Records for this task section start

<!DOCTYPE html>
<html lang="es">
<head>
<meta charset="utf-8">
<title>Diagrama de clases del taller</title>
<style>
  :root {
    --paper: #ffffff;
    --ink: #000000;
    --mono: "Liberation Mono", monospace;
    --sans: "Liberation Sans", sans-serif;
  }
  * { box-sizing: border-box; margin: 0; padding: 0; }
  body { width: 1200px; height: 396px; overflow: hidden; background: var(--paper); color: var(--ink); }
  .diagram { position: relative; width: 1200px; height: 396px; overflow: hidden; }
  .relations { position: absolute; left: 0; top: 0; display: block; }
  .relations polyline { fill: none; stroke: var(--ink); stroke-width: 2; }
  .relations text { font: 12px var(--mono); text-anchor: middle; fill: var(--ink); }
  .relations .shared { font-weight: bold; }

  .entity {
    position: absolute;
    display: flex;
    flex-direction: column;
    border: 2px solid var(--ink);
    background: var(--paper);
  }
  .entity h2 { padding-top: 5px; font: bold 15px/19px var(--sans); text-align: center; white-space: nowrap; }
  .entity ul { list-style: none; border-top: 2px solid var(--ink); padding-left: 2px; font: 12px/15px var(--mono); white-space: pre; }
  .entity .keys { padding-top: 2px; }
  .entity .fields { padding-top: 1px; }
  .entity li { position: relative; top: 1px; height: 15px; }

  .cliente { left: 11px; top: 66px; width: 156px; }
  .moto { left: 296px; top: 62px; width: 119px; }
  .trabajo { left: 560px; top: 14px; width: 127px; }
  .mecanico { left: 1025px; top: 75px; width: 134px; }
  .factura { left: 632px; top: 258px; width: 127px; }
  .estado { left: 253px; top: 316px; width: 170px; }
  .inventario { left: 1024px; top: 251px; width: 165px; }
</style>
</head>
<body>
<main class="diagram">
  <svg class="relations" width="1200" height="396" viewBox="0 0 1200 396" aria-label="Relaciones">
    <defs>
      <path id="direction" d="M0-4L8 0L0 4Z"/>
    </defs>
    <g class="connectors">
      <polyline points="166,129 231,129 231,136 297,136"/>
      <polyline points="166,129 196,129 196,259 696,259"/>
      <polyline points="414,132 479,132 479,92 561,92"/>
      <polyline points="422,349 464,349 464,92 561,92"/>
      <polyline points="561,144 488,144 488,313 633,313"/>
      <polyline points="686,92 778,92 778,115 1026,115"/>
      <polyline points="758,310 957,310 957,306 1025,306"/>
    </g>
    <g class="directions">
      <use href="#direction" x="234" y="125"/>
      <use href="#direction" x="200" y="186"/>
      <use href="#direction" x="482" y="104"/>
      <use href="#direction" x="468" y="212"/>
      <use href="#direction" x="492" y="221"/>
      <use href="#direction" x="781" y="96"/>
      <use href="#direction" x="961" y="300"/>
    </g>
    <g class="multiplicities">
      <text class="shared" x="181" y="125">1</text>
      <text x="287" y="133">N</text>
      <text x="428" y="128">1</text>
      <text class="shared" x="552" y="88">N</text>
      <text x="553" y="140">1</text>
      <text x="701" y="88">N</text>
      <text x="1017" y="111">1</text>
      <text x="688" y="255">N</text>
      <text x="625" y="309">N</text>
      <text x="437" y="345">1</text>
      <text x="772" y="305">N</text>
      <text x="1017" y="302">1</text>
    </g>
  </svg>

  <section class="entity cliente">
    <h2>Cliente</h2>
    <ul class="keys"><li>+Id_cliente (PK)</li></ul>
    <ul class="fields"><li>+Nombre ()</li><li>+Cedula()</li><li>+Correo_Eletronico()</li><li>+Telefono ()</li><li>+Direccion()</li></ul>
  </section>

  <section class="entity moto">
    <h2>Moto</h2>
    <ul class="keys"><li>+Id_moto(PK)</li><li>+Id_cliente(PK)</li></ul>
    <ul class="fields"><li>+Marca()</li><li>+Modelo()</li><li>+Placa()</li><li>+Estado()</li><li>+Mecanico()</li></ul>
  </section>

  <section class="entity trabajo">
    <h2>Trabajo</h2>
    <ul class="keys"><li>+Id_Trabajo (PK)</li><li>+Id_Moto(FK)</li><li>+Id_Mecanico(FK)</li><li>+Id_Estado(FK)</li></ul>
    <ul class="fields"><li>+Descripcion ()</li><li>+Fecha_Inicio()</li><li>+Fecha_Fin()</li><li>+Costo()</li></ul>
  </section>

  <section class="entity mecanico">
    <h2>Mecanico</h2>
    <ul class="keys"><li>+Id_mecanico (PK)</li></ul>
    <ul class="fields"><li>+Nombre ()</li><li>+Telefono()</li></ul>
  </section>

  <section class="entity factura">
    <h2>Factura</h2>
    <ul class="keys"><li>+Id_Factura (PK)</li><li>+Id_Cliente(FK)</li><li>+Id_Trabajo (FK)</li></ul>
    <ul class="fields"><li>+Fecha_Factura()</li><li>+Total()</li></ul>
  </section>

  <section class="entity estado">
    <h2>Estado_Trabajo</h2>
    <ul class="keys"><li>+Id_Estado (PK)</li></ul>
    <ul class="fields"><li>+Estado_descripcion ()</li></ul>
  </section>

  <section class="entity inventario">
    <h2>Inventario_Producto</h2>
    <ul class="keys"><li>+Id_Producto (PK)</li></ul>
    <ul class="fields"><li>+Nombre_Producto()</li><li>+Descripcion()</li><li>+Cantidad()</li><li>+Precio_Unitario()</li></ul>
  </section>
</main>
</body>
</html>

Records for this task section end
Records for this task section start

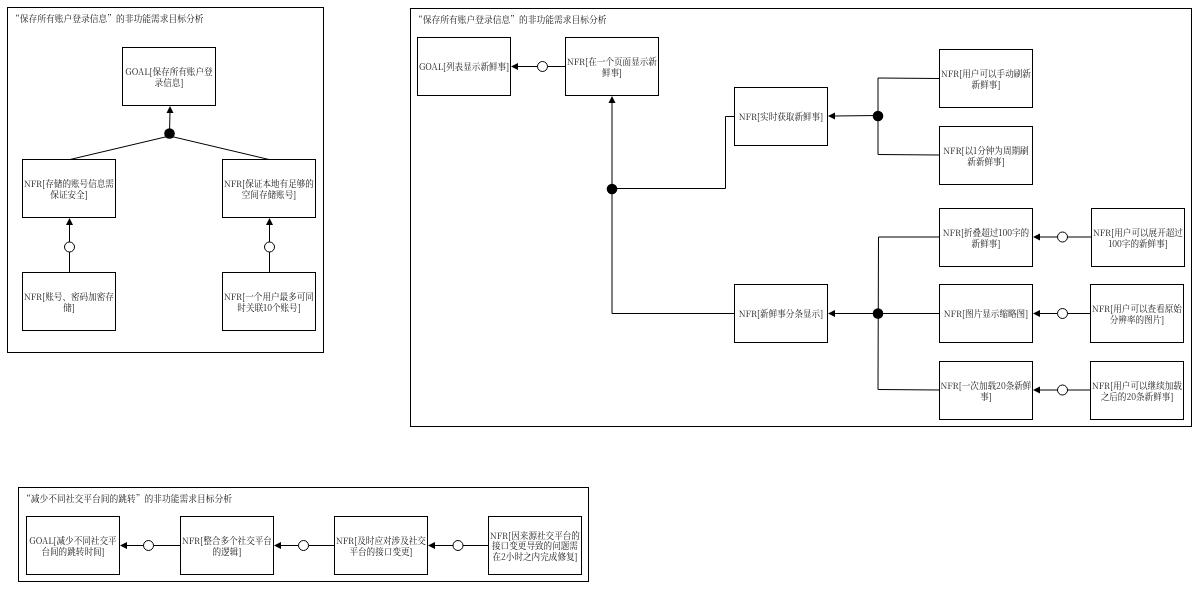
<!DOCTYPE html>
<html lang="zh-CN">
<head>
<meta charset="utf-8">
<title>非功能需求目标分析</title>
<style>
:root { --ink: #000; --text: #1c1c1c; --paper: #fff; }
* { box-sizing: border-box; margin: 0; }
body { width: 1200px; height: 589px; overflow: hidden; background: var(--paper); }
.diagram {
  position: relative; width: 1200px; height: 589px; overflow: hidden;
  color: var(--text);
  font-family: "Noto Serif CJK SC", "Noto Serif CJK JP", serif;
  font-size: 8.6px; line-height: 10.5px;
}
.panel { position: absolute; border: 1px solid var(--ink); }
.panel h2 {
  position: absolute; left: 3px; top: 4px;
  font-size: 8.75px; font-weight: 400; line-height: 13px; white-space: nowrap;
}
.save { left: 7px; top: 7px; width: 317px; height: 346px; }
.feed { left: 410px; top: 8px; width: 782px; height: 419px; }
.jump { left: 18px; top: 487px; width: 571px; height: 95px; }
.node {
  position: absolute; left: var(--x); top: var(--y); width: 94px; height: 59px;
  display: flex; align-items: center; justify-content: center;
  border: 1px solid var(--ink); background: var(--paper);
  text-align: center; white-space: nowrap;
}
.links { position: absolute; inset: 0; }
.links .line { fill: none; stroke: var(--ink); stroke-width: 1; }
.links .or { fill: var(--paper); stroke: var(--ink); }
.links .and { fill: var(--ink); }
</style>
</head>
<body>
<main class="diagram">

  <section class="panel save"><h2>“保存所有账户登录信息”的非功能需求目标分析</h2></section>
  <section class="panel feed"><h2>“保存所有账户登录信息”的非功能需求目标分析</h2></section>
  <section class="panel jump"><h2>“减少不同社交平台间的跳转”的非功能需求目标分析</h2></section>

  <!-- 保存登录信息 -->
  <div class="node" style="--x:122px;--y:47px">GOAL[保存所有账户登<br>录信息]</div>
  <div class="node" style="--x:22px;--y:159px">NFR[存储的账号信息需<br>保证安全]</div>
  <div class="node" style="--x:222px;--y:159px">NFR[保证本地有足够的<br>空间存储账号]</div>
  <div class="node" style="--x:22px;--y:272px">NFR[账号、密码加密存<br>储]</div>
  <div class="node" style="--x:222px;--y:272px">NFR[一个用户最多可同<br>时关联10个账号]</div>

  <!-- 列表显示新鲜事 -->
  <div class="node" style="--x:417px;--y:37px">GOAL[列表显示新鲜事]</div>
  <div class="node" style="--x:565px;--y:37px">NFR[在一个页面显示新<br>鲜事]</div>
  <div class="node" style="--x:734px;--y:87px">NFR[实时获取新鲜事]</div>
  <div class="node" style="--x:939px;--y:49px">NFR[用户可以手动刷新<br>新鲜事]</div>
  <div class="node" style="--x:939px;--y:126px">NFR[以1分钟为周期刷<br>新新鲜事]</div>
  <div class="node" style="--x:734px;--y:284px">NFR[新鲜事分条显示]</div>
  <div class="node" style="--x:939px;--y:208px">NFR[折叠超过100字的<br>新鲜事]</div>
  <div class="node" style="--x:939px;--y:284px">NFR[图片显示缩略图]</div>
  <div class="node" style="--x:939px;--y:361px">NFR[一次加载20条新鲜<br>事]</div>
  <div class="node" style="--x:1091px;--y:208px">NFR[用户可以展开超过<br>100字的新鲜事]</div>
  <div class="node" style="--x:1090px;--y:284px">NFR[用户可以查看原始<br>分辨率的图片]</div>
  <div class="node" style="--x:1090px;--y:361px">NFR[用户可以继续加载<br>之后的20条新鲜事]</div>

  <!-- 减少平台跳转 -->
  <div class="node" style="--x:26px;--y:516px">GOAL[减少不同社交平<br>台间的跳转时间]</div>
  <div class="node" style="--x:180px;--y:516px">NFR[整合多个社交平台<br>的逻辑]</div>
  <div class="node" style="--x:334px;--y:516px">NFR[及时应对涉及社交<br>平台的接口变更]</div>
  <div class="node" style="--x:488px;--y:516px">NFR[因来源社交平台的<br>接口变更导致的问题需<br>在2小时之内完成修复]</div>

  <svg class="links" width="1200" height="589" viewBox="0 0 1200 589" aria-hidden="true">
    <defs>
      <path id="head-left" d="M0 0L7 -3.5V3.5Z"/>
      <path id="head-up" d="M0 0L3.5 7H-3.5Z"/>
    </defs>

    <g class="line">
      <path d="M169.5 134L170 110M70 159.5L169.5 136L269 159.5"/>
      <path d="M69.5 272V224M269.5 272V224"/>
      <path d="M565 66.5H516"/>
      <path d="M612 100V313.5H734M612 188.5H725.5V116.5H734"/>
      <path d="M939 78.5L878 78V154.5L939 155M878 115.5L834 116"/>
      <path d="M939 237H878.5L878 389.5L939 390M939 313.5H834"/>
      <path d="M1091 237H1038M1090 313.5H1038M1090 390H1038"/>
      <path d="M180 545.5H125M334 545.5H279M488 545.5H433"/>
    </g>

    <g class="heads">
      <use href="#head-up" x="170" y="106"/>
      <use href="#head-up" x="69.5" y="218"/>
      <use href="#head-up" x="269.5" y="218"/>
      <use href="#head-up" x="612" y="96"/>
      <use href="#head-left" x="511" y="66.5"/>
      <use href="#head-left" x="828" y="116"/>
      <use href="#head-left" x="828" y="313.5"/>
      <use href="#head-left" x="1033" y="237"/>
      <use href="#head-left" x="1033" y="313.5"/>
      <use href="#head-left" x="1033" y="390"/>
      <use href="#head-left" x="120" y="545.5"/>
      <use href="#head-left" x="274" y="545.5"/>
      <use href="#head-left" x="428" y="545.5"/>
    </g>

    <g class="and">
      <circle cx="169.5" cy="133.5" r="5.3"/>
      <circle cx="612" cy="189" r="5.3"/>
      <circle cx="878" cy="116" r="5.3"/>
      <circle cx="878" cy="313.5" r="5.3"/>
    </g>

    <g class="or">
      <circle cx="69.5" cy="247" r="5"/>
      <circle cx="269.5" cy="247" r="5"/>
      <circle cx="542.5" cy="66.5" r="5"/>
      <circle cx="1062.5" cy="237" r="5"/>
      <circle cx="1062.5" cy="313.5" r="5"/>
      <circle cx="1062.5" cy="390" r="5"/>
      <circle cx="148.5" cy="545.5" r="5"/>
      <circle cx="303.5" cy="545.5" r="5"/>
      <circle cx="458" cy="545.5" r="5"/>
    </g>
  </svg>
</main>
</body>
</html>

Records for this task section end

Look through the data above. Each line containing the word "relative" needs to be copied.

◆ **Result**
  .diagram { position: relative; width: 1200px; height: 396px; overflow: hidden; }
  .entity li { position: relative; top: 1px; height: 15px; }
  position: relative; width: 1200px; height: 589px; overflow: hidden;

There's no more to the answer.